I am five years old and my parents are shouting and dad has tears running down his face, the first time I have seen him cry - come, come and watch the TV! (this is unusual because normally we're not allowed, our parents tell us it is full of propaganda, a word we don't yet understand). I and my twin brother rush into the room and we see a man raise his fist in the air and we are told that this is the man who will heal our country, give us a future that is free of prison and exile and fear. It is an early, visceral memory.
It is the beginning of the 90s and I begin school, and it is a liberal school that has always been multiracial, but still majority white, and the police come and make us practice bomb drills and our parents are furious but still a little on edge. Even today I know exactly what position to assume if I am gunned when in a bus, and I remember the shapes of plastic model landmines and how many seconds a grenade will take to explode - how easy it is to teach children to be afraid.
Many families are packing their lives and moving to New Zealand, and for nearly two decades it will not occur to me that anyone other than racist white people would choose to live in that gentle country that today I so admire. I wish to be black, because I can already see what it means to have this skin in this place, and spend hours fantasizing about the patterns I would braid in my hair if only it would stay, instead of slipping out immediately, stubbornly downwards.
And then it election day and there is weeping and dancing and my father and my grandfather explain the holocaust that brought Oupa here, explain what it meant to come to a country that was at war with itself, explain what it meant to have love limited in every way whether in Germany or in South Africa, and everybody, everybody, is going to vote and I think with pride that one day I will do this too.
For Christmas I am given the abridged edition of Long Walk to Freedom and I read it and read it and read it again, and then I visit Oupa and make my way through his shelf of once-banned literature (no more abridged editions, please!) and read everything I can find on the holocaust and on apartheid. Biko affirms my hunch that black is indeed most beautiful. By the age of 10 I have cried myself to sleep on countless nights at the horror of humanity, and I say to my parents I want nothing to do with death - I will become a vegetarian.
At 19, I vote, and I am filled with pride.
At 23 I vote again, this time anxiously - who to choose is not so clear, I spend a sleepless night raging between loyalty and fury. The idealism and pragmatism of my age come together and I wish for the moral clarity of childhood. By now I work with refugees and want an open country, a country that gives as much as it had to take to keep the struggle going, that reaches out as much now as it did then, but this time to bring in, not to get out, to change visibly, not invisibly, to lead with love.
At 24 I leave the country to further my studies, and almost immediately the bite of being away begins. I miss home constantly, but I comfort myself that there is much of this to one day bring back. Twelve countries later I am living in Angola, discussing the possibility of lecturing at the University of Katyavala Bwila in Benguela - city with the name of the ocean current that defined my childhood, a current that connects the world at a different angle to the anglophone dream of railways, but no less profoundly. In a quiet moment of an ordinary day I turn on the staff computer and realize the world has changed. Not so dramatically for me - this man is no less present today than yesterday - but the symbols have shifted irrevocably and I have to reorientate my world.

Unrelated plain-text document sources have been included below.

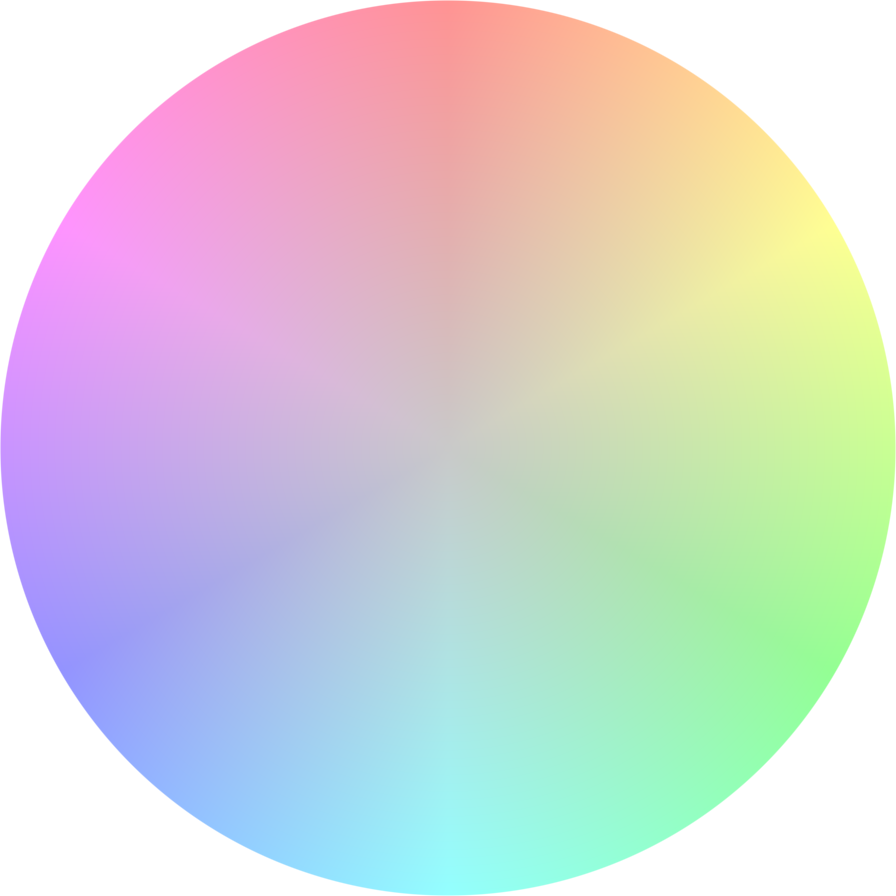
Give the GLSL for this background, as a three.js fragment shader.

```glsl
// A pastel colour wheel that fills the canvas, on a white ground.
// The angle (clockwise from the top) sets the hue and the distance from the
// centre sets the saturation, at one constant HSL lightness.

#define TAU 6.2831853
#define CENTRE vec2(0.5, 0.5)
#define RADIUS 0.4995
#define LIGHTNESS 0.788
#define EDGE_SOFTNESS 0.001
#define GROUND_COLOR vec3(1.0)

varying vec2 vUv;

// Fully saturated colour of a hue given in turns
vec3 pureHue(float hue) {
  vec3 ramp = abs(mod(hue * 6.0 + vec3(0.0, 4.0, 2.0), 6.0) - 3.0) - 1.0;
  return clamp(ramp, 0.0, 1.0);
}

vec3 hslToRgb(float hue, float saturation, float lightness) {
  float chroma = saturation * (1.0 - abs(2.0 * lightness - 1.0));
  return lightness + chroma * (pureHue(hue) - 0.5);
}

void main() {
  vec2 offset = vUv - CENTRE;
  float dist = length(offset);

  // Red at the top, running clockwise; the exact centre has no angle
  float hue = dist > 0.0 ? atan(offset.x, offset.y) / TAU : 0.0;
  float saturation = min(dist / RADIUS, 1.0);
  vec3 wheelColor = hslToRgb(hue, saturation, LIGHTNESS);

  // Disc with a smooth rim
  float disc = 1.0 - smoothstep(-EDGE_SOFTNESS, EDGE_SOFTNESS, dist - RADIUS);
  gl_FragColor = vec4(mix(GROUND_COLOR, wheelColor, disc), 1.0);
}
```
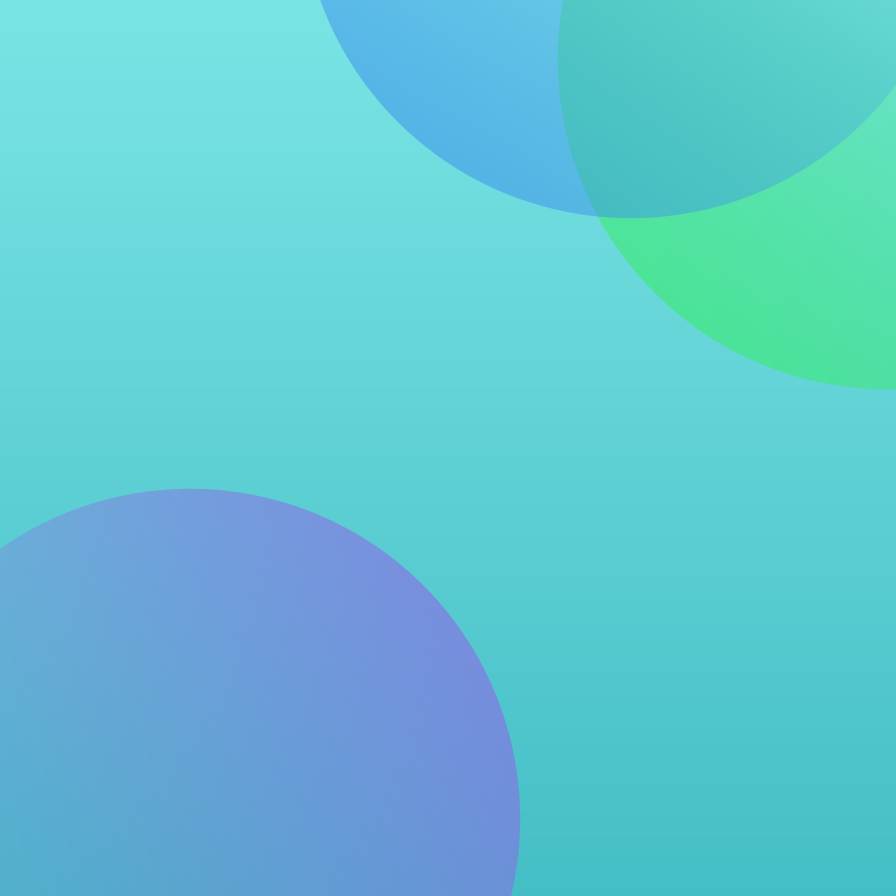
A Shadertoy shader for this background:

```glsl
// Three large translucent discs over a vertical teal gradient.
// Each disc is a distance function whose opacity follows a tilted linear ramp,
// then the discs are blended in order from back to front.

const vec3 TEAL_LOW   = vec3(0.267, 0.745, 0.776);
const vec3 AQUA_HIGH  = vec3(0.478, 0.894, 0.894);
const vec3 VIOLET     = vec3(0.549, 0.412, 0.902);
const vec3 GREEN      = vec3(0.216, 0.925, 0.412);
const vec3 BLUE       = vec3(0.235, 0.569, 0.922);
const float RADIUS    = 0.3685;

// Antialiased coverage of a disc; pixel is the size of one pixel in canvas units
float discMask(vec2 p, vec2 center, float radius, float pixel) {
    float d = length(p - center) - radius;
    return 1.0 - smoothstep(-0.75 * pixel, 0.75 * pixel, d);
}

// Linear ramp: value at the origin plus a slope along each axis
float opacityRamp(vec2 p, float base, vec2 slope) {
    return clamp(base + dot(p, slope), 0.0, 0.65);
}

// Blend one tinted disc over the colour below it
vec3 addDisc(vec3 below, vec2 p, vec2 center, vec3 tint, float opacity, float pixel) {
    return mix(below, tint, opacity * discMask(p, center, RADIUS, pixel));
}

void mainImage(out vec4 fragColor, in vec2 fragCoord) {
    vec2 p = fragCoord / iResolution.xy;
    float pixel = 1.0 / min(iResolution.x, iResolution.y);

    // Backdrop
    vec3 color = mix(TEAL_LOW, AQUA_HIGH, p.y);

    // Opacity ramps: violet grows to the upper right, the others to the lower left
    float violetOpacity = opacityRamp(p, 0.165, vec2(0.65, 0.40));
    float greenOpacity  = opacityRamp(p, 1.512, vec2(-0.65, -0.67));
    float blueOpacity   = opacityRamp(p, 1.323, vec2(-0.55, -0.61));

    // Discs, back to front
    color = addDisc(color, p, vec2(0.212, 0.086), VIOLET, violetOpacity, pixel);
    color = addDisc(color, p, vec2(0.991, 0.934), GREEN, greenOpacity, pixel);
    color = addDisc(color, p, vec2(0.704, 1.125), BLUE, blueOpacity, pixel);

    fragColor = vec4(color, 1.0);
}
```
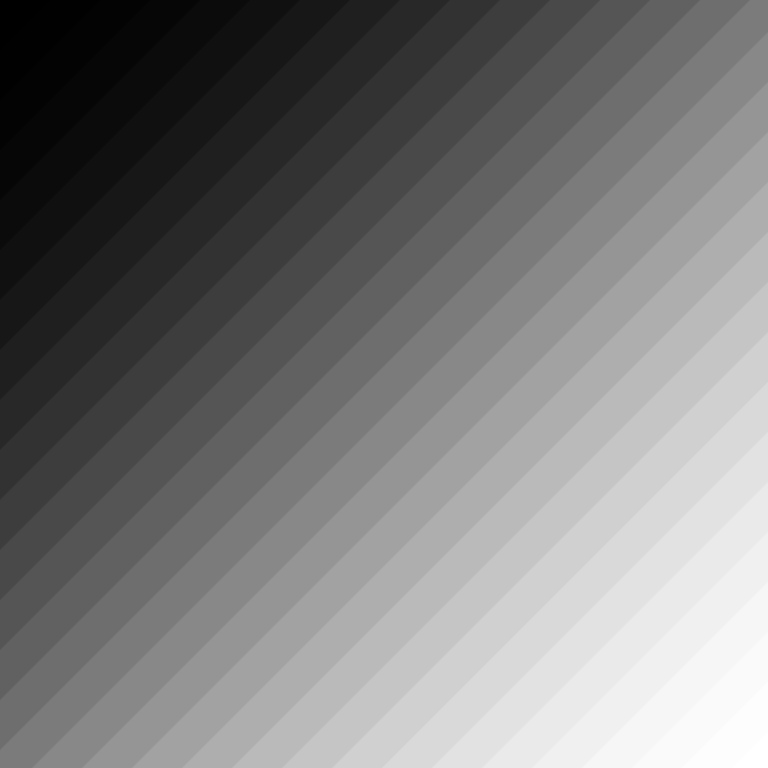
A three.js fragment shader for this background:

```glsl
// Diagonal staircase of flat grey bands, from black at the upper left to
// white at the lower right. The diagonal distance is cut into equal steps,
// and a half cosine wave eases the brightness from step to step.

#define BAND_COUNT 30.72   // bands from corner to corner
#define EDGE_SOFTNESS 0.03 // half width of an edge, as a share of a band
#define DARK_GREY 0.0
#define LIGHT_GREY 1.0

const float PI = 3.14159;

varying vec2 vUv;

// Distance along the falling diagonal: 0 at upper left, 1 at lower right.
float diagonalDistance(vec2 uv) {
  return 0.5 * (uv.x + 1.0 - uv.y);
}

// Floor with a narrow smooth ramp around each whole number.
float softFloor(float value) {
  float nearestEdge = floor(value + 0.5);
  float ramp = smoothstep(-EDGE_SOFTNESS, EDGE_SOFTNESS, value - nearestEdge);
  return nearestEdge - 1.0 + ramp;
}

// Half cosine wave: flat at both ends, steepest in the middle.
float cosineEase(float t) {
  return 0.5 - 0.5 * cos(PI * t);
}

void main() {
  // Cut the diagonal into bands
  float band = softFloor(diagonalDistance(vUv) * BAND_COUNT);

  // Shade each band with one grey
  float grey = mix(DARK_GREY, LIGHT_GREY, cosineEase(band / BAND_COUNT));
  gl_FragColor = vec4(vec3(grey), 1.0);
}
```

Tears roll unexpectedly down my cheeks and my Angolan and Cuban colleagues are startled, sad. We sit under a photograph of Eduardo Dos Santos in a monumental frame and we speak a little about how this man, Mandela, represented everything we hope and dream and sometimes cannot attain, the best in us all, the worst overcome. This is not how I imagined the end of his time, far away from home in a language I have come to recently, inflected with Cuban Spanish, but everybody is affected and speaking is important. Students hug me, colleagues send messages, people are patient with me while I stare at screens and say 'well no, I didn't know him, but it's still hard, I feel the sadness of the country' and they hug me again and say 'we understand'.
It is hard to be far away from home today, this week, yet whatever light has been released into the world, it reaches me here, it reaches us all, and I am grateful and comforted and never more proud whilst at the same time, never more aching.
In a gleaming new supermarket in a country once wracked by unthinkable violence, a tribute has been set up to Mandela, and I watch from a distance the steady stream of people who pause in their shopping, page through books, speak to one another, hug each other. It is so incongruous that it seems unreal, yet perhaps this is the miracle, this quiet moment of reflection in the business of the peaceful everyday that impacts upon us all. A supermarket built after decades of war, the freedom to buy and sell and then to pause in peace, to read, to reflect - to offer back something.
For all of this I am thankful, inspired in every interaction with every person. In becoming larger-than-life, despite the weight it put upon the shoulders of a mortal, so clearly human man, the possibilities to recognize and care for one another have been exponentially expanded, in this case, such that it envelops us all, in care for one another, in love.